“Our method is unique in the sense that we combine best of these two fabrication techniques enabling ultimate control of size, shape, geometry, and periodicity together with dynamic control enabled by tuning the DNA-length,” Adin continued.

This precise control of nanoparticles “is a significant step toward realizing exciting metamaterial architectures simply due to precise control of nanoparticles,” he said. This is also what paves the way for the development of cloaking materials and devices, though the team didn’t specifically investigate this property in its research, Adin added.

“Our method will provide a viable platform for designing more efficient cloaking metamaterials,” he said. “Experimental demonstrations of optical cloaking devices [have been] limited due to strict requirements for refractive index distribution, which is really difficult achieve with conventional methods.
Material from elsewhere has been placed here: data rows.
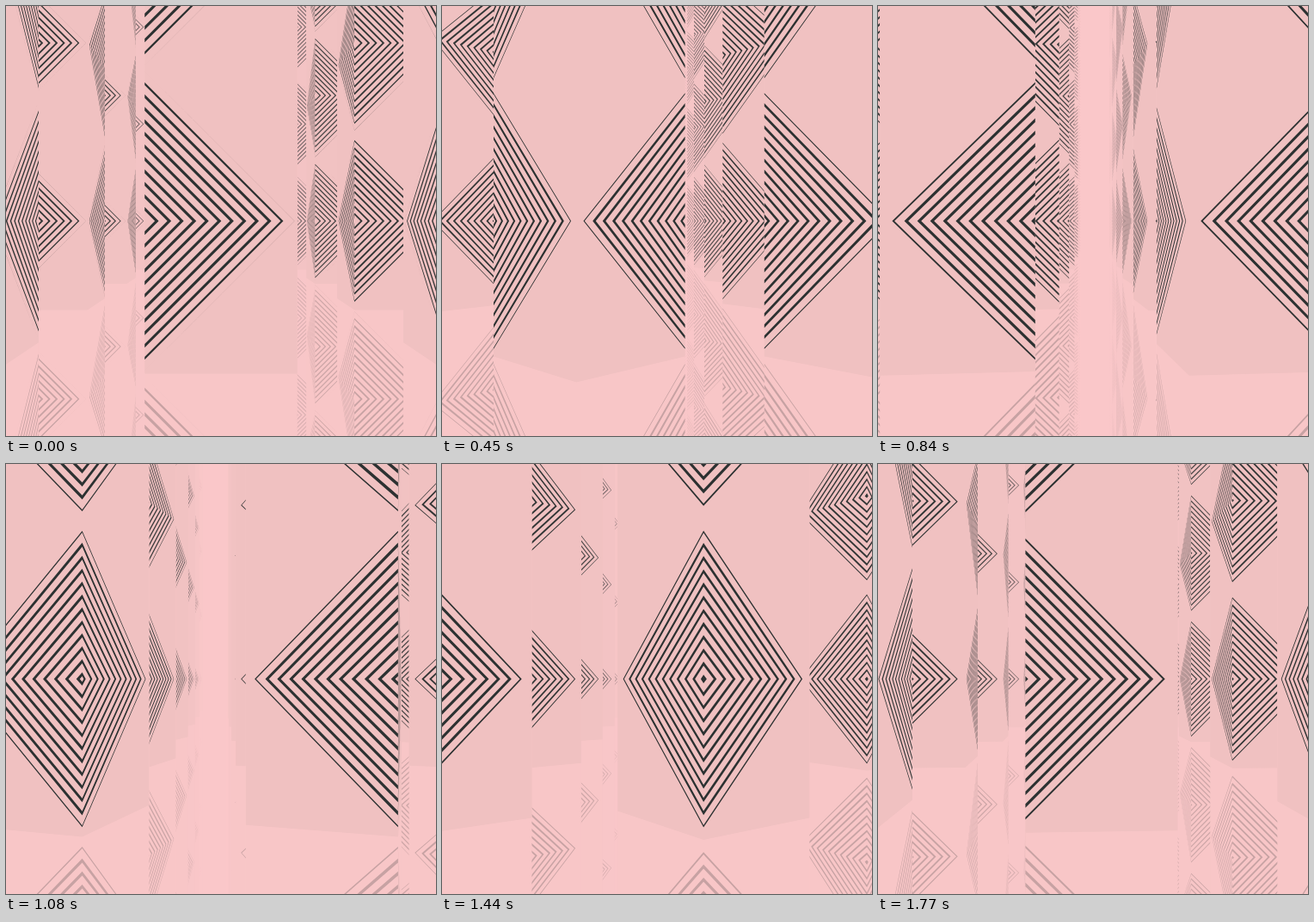
Recreate the animation shown at these times as an HTML page with a canvas. Size 500 px wide and 500 px high, loop 1.8 s.

```html
<!DOCTYPE html>
<html lang="en">
<head>
<meta charset="utf-8">
<title>Turning columns</title>
<style>
  html, body { margin: 0; width: 100%; height: 100%; overflow: hidden; background: #fac7c9; }
  canvas { display: block; }
</style>
</head>
<body>
<canvas id="stage" width="500" height="500"></canvas>
<script>
const ctx = document.getElementById('stage').getContext('2d');
const LOOP = 1800, STEP = 30;
const FOCAL = 694.4, MID = 250;
const ROWS = 6, FIRST_ROW = 4.412, ROW_GAP = 2.8, COLUMN_GAP = 2;
const RING_GAP = 0.082, RING_WIDTH = 0.025, RING_TIME = 300;
const FOG = [250, 199, 201], WALL = [240, 193, 193], INK = [44, 49, 49];
const MIRROR = 0.25;
const CORNERS = [[-.5, -.5], [.5, -.5], [.5, .5], [-.5, .5]];

// Colour c faded into the fog; 1 keeps it whole.
const fade = (c, keep) =>
  `rgb(${c.map((v, i) => Math.round(FOG[i] + (v - FOG[i]) * keep)).join()})`;

const project = (x, y, z) => [MID + FOCAL * x / z, MID - FOCAL * y / z];

function addPolygon(path, points) {
  points.forEach(([x, y], i) => i ? path.lineTo(x, y) : path.moveTo(x, y));
  path.closePath();
}

function fill(path, color) {
  ctx.fillStyle = color;
  ctx.fill(path);
}

// Rings shrink toward the centre and thicken as they leave the rim.
function ringsAt(t) {
  const phase = 0.97 - (t / RING_TIME) % 1, rings = [];
  for (let k = 0; k < 14; k++) {
    const r = RING_GAP * (k + phase);
    if (r <= 0 || r >= 0.985) continue;
    const half = RING_WIDTH / 2 * Math.min(1, (0.985 - r) / 0.12);
    rings.push([r + half, Math.max(0, r - half)]);
  }
  return rings;
}

function drawColumn(cx, cz, angle, rings) {
  const cos = Math.cos(angle), sin = Math.sin(angle);
  const corners = CORNERS.map(([x, z]) =>
    [cx + x * cos + z * sin, cz + z * cos - x * sin]);
  const screenX = corners.map(([x, z]) => MID + FOCAL * x / z);
  if (Math.max(...screenX) < 0 || Math.min(...screenX) > 500) return;

  const whole = new Path2D(), wall = new Path2D();
  const marks = new Path2D(), mirrored = new Path2D();
  const cells = Math.ceil((MID * (cz + .75) / FOCAL + 1) / 2);

  for (let i = 0; i < 4; i++) {
    const j = (i + 1) % 4, a = corners[i], b = corners[j];
    if (screenX[i] >= screenX[j]) continue;
    const left = screenX[i], right = screenX[j];
    addPolygon(whole, [[left, 0], [right, 0], [right, 500], [left, 500]]);
    addPolygon(wall, [[left, 0], [right, 0], project(b[0], -1, b[1]), project(a[0], -1, a[1])]);

    const [hub, rim] = i % 2 ? [b, a] : [a, b];
    const at = (u, y) => project(
      hub[0] + (rim[0] - hub[0]) * u, y, hub[1] + (rim[1] - hub[1]) * u);
    for (let cell = -cells; cell <= cells; cell++) {
      const y = 2 * cell, path = cell < 0 ? mirrored : marks;
      for (const [out, inn] of rings) {
        addPolygon(path, [at(0, y + out), at(out, y), at(0, y - out),
                          at(0, y - inn), at(inn, y), at(0, y + inn)]);
      }
    }
  }

  const depth = Math.max(0, Math.min(1, (cz - 4.5) / 14.5));
  const keep = 1 - depth * depth;
  fill(whole, fade(WALL, keep * MIRROR));
  fill(mirrored, fade(INK, keep * MIRROR));
  fill(wall, fade(WALL, keep));
  fill(marks, fade(INK, keep));
}

function draw(t) {
  const angle = Math.PI * t / LOOP, shift = COLUMN_GAP * t / LOOP;
  const rings = ringsAt(t);
  ctx.fillStyle = fade(FOG, 1);
  ctx.fillRect(0, 0, 500, 500);
  for (let row = ROWS - 1; row >= 0; row--) {
    const places = [];
    for (let n = -5; n <= 6; n++) places.push(n * COLUMN_GAP - shift);
    // Outer columns first, so those nearer the view axis cover them.
    places.sort((a, b) => Math.abs(b) - Math.abs(a));
    for (const x of places) drawColumn(x, FIRST_ROW + row * ROW_GAP, angle, rings);
  }
}

const start = performance.now();
let shown = -1;
function tick() {
  const t = Math.floor((performance.now() - start) % LOOP / STEP) * STEP;
  if (t !== shown) draw(shown = t);
  requestAnimationFrame(tick);
}
tick();
</script>
</body>
</html>
```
With our method, one can easily design a cloaking metamaterial with precise control.”

Researchers published a paper on their work in the journal Science.

In addition the applications Adin previously mentioned, the method also can be used in material platforms such as biological and chemical sensors in which the DNA length can be tuned with the presence of biomolecules or chemical solutions, he added.

Researchers plan to continue their work to demonstrate novel metamaterial architectures that can bend, cloak, and focus light dynamically, as well as to investigate the possibility to of different types of nanoparticles such as semiconductor, magnetic, and dielectric nanoparticles to broaden the range of optical properties and dynamic control, Adin said.  

Elizabeth Montalbano is a freelance writer who has written about technology and culture for more than 15 years.